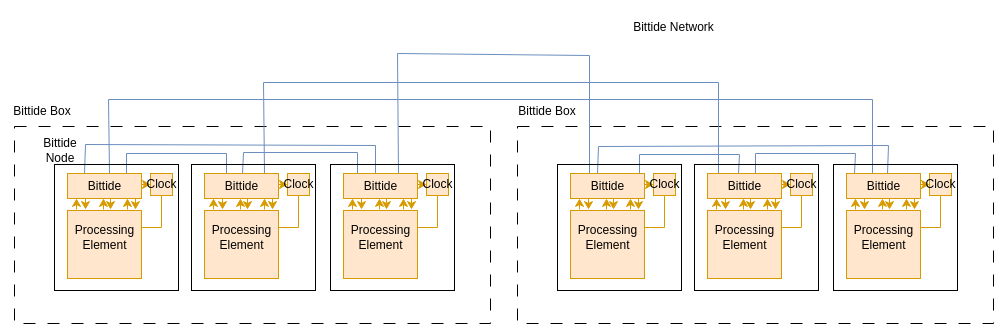
<!DOCTYPE html>
<html lang="en">
<head>
<meta charset="utf-8">
<title>Bittide Network</title>
<style>
:root {
  --ink: #000;
  --paper: #fff;
  --block-fill: #ffe6cc;
  --block-line: #d79b00;
  --wire: #6c8ebf;
}
* { box-sizing: border-box; margin: 0; }
body { background: var(--paper); overflow: hidden; }
.diagram {
  position: relative;
  width: 1006px;
  height: 336px;
  overflow: hidden;
  color: var(--ink);
  font: 12px/15px "Liberation Sans", Helvetica, Arial, sans-serif;
  text-align: center;
}
.links { position: absolute; left: 0; top: 0; fill: none; }
.box-outline { stroke: var(--ink); stroke-dasharray: 12 12; }
.wires { stroke: var(--wire); }
.node-links { stroke: var(--block-line); }
.heads { fill: var(--block-line); }
.label {
  position: absolute;
  font-size: 12px;
  font-weight: normal;
  white-space: nowrap;
}
.title { left: 603px; top: 20px; width: 141px; }
.box-label { top: 104px; width: 78px; }
.box-label.left { left: 3px; }
.box-label.right { left: 508px; }
.node-label { left: 30px; top: 136px; width: 60px; }
.node {
  position: absolute;
  top: 164px;
  width: 125px;
  height: 127px;
  padding: 8px 12px;
  border: 1px solid var(--ink);
  display: grid;
  grid-template-columns: 75px 23px;
  grid-template-rows: 26px 69px;
  gap: 11px 8px;
}
.block {
  display: flex;
  justify-content: center;
  align-items: center;
  border: 1px solid var(--block-line);
  background: var(--block-fill);
}
.clock { height: 23px; white-space: nowrap; }
.processing { align-items: flex-start; padding-top: 12px; }
</style>
</head>
<body>
<main class="diagram">
  <svg class="links" width="1006" height="336" viewBox="0 0 1006 336" aria-hidden="true">
    <defs>
      <g id="up">
        <path d="M0 45V38"/>
        <path class="heads" d="M0 35L4 42L0 40L-4 42Z"/>
      </g>
      <g id="down">
        <path d="M0 34V42"/>
        <path class="heads" d="M0 44L-4 37L0 39L4 37Z"/>
      </g>
      <g id="node-links">
        <use href="#up" x="22"/>
        <use href="#down" x="31"/>
        <use href="#up" x="49"/>
        <use href="#down" x="56"/>
        <use href="#up" x="73"/>
        <use href="#down" x="81"/>
        <path d="M87 20H92"/>
        <path class="heads" d="M95 20L88 24L90 20L88 16Z"/>
        <path d="M107 31V63H87"/>
      </g>
    </defs>
    <g transform="translate(.5 .5)">
      <g class="box-outline">
        <rect x="14" y="126" width="476" height="197"/>
        <rect x="517" y="126" width="476" height="197"/>
      </g>
      <g class="node-links">
        <use href="#node-links" x="54" y="164"/>
        <use href="#node-links" x="191" y="164"/>
        <use href="#node-links" x="330" y="164"/>
        <use href="#node-links" x="557" y="164"/>
        <use href="#node-links" x="694" y="164"/>
        <use href="#node-links" x="833" y="164"/>
      </g>
      <g class="wires">
        <polyline points="398,173 397,53 589,55 589,173"/>
        <polyline points="264,173 263,82 718,82 718,173"/>
        <polyline points="109,173 108,99 872,99 872,173"/>
        <polyline points="84,173 85,144 375,145 375,173"/>
        <polyline points="126,173 126,153 226,153 226,173"/>
        <polyline points="242,173 243,152 357,152 357,173"/>
        <polyline points="597,173 598,146 888,145 887,173"/>
        <polyline points="639,173 639,154 739,154 738,173"/>
        <polyline points="755,173 755,153 855,153 854,173"/>
      </g>
    </g>
  </svg>

  <h1 class="label title">Bittide Network</h1>
  <h2 class="label box-label left">Bittide Box</h2>
  <h2 class="label box-label right">Bittide Box</h2>
  <h3 class="label node-label">Bittide<br>Node</h3>

  <section class="node" style="left:54px">
    <div class="block">Bittide</div>
    <div class="block clock">Clock</div>
    <div class="block processing">Processing<br>Element</div>
  </section>
  <section class="node" style="left:191px">
    <div class="block">Bittide</div>
    <div class="block clock">Clock</div>
    <div class="block processing">Processing<br>Element</div>
  </section>
  <section class="node" style="left:330px">
    <div class="block">Bittide</div>
    <div class="block clock">Clock</div>
    <div class="block processing">Processing<br>Element</div>
  </section>
  <section class="node" style="left:557px">
    <div class="block">Bittide</div>
    <div class="block clock">Clock</div>
    <div class="block processing">Processing<br>Element</div>
  </section>
  <section class="node" style="left:694px">
    <div class="block">Bittide</div>
    <div class="block clock">Clock</div>
    <div class="block processing">Processing<br>Element</div>
  </section>
  <section class="node" style="left:833px">
    <div class="block">Bittide</div>
    <div class="block clock">Clock</div>
    <div class="block processing">Processing<br>Element</div>
  </section>
</main>
</body>
</html>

----

**TASK REQUIREMENTS**
Give back the material above exactly, with each picture removed.

**COMPLETED EXERCISE**
<!DOCTYPE html>
<html lang="en">
<head>
<meta charset="utf-8">
<title>Bittide Network</title>
<style>
:root {
  --ink: #000;
  --paper: #fff;
  --block-fill: #ffe6cc;
  --block-line: #d79b00;
  --wire: #6c8ebf;
}
* { box-sizing: border-box; margin: 0; }
body { background: var(--paper); overflow: hidden; }
.diagram {
  position: relative;
  width: 1006px;
  height: 336px;
  overflow: hidden;
  color: var(--ink);
  font: 12px/15px "Liberation Sans", Helvetica, Arial, sans-serif;
  text-align: center;
}
.links { position: absolute; left: 0; top: 0; fill: none; }
.box-outline { stroke: var(--ink); stroke-dasharray: 12 12; }
.wires { stroke: var(--wire); }
.node-links { stroke: var(--block-line); }
.heads { fill: var(--block-line); }
.label {
  position: absolute;
  font-size: 12px;
  font-weight: normal;
  white-space: nowrap;
}
.title { left: 603px; top: 20px; width: 141px; }
.box-label { top: 104px; width: 78px; }
.box-label.left { left: 3px; }
.box-label.right { left: 508px; }
.node-label { left: 30px; top: 136px; width: 60px; }
.node {
  position: absolute;
  top: 164px;
  width: 125px;
  height: 127px;
  padding: 8px 12px;
  border: 1px solid var(--ink);
  display: grid;
  grid-template-columns: 75px 23px;
  grid-template-rows: 26px 69px;
  gap: 11px 8px;
}
.block {
  display: flex;
  justify-content: center;
  align-items: center;
  border: 1px solid var(--block-line);
  background: var(--block-fill);
}
.clock { height: 23px; white-space: nowrap; }
.processing { align-items: flex-start; padding-top: 12px; }
</style>
</head>
<body>
<main class="diagram">
  <svg class="links" width="1006" height="336" viewBox="0 0 1006 336" aria-hidden="true">
    <defs>
      <g id="up">
        <path d="M0 45V38"/>
        <path class="heads" d="M0 35L4 42L0 40L-4 42Z"/>
      </g>
      <g id="down">
        <path d="M0 34V42"/>
        <path class="heads" d="M0 44L-4 37L0 39L4 37Z"/>
      </g>
      <g id="node-links">
        <use href="#up" x="22"/>
        <use href="#down" x="31"/>
        <use href="#up" x="49"/>
        <use href="#down" x="56"/>
        <use href="#up" x="73"/>
        <use href="#down" x="81"/>
        <path d="M87 20H92"/>
        <path class="heads" d="M95 20L88 24L90 20L88 16Z"/>
        <path d="M107 31V63H87"/>
      </g>
    </defs>
    <g transform="translate(.5 .5)">
      <g class="box-outline">
        <rect x="14" y="126" width="476" height="197"/>
        <rect x="517" y="126" width="476" height="197"/>
      </g>
      <g class="node-links">
        <use href="#node-links" x="54" y="164"/>
        <use href="#node-links" x="191" y="164"/>
        <use href="#node-links" x="330" y="164"/>
        <use href="#node-links" x="557" y="164"/>
        <use href="#node-links" x="694" y="164"/>
        <use href="#node-links" x="833" y="164"/>
      </g>
      <g class="wires">
        <polyline points="398,173 397,53 589,55 589,173"/>
        <polyline points="264,173 263,82 718,82 718,173"/>
        <polyline points="109,173 108,99 872,99 872,173"/>
        <polyline points="84,173 85,144 375,145 375,173"/>
        <polyline points="126,173 126,153 226,153 226,173"/>
        <polyline points="242,173 243,152 357,152 357,173"/>
        <polyline points="597,173 598,146 888,145 887,173"/>
        <polyline points="639,173 639,154 739,154 738,173"/>
        <polyline points="755,173 755,153 855,153 854,173"/>
      </g>
    </g>
  </svg>

  <h1 class="label title">Bittide Network</h1>
  <h2 class="label box-label left">Bittide Box</h2>
  <h2 class="label box-label right">Bittide Box</h2>
  <h3 class="label node-label">Bittide<br>Node</h3>

  <section class="node" style="left:54px">
    <div class="block">Bittide</div>
    <div class="block clock">Clock</div>
    <div class="block processing">Processing<br>Element</div>
  </section>
  <section class="node" style="left:191px">
    <div class="block">Bittide</div>
    <div class="block clock">Clock</div>
    <div class="block processing">Processing<br>Element</div>
  </section>
  <section class="node" style="left:330px">
    <div class="block">Bittide</div>
    <div class="block clock">Clock</div>
    <div class="block processing">Processing<br>Element</div>
  </section>
  <section class="node" style="left:557px">
    <div class="block">Bittide</div>
    <div class="block clock">Clock</div>
    <div class="block processing">Processing<br>Element</div>
  </section>
  <section class="node" style="left:694px">
    <div class="block">Bittide</div>
    <div class="block clock">Clock</div>
    <div class="block processing">Processing<br>Element</div>
  </section>
  <section class="node" style="left:833px">
    <div class="block">Bittide</div>
    <div class="block clock">Clock</div>
    <div class="block processing">Processing<br>Element</div>
  </section>
</main>
</body>
</html>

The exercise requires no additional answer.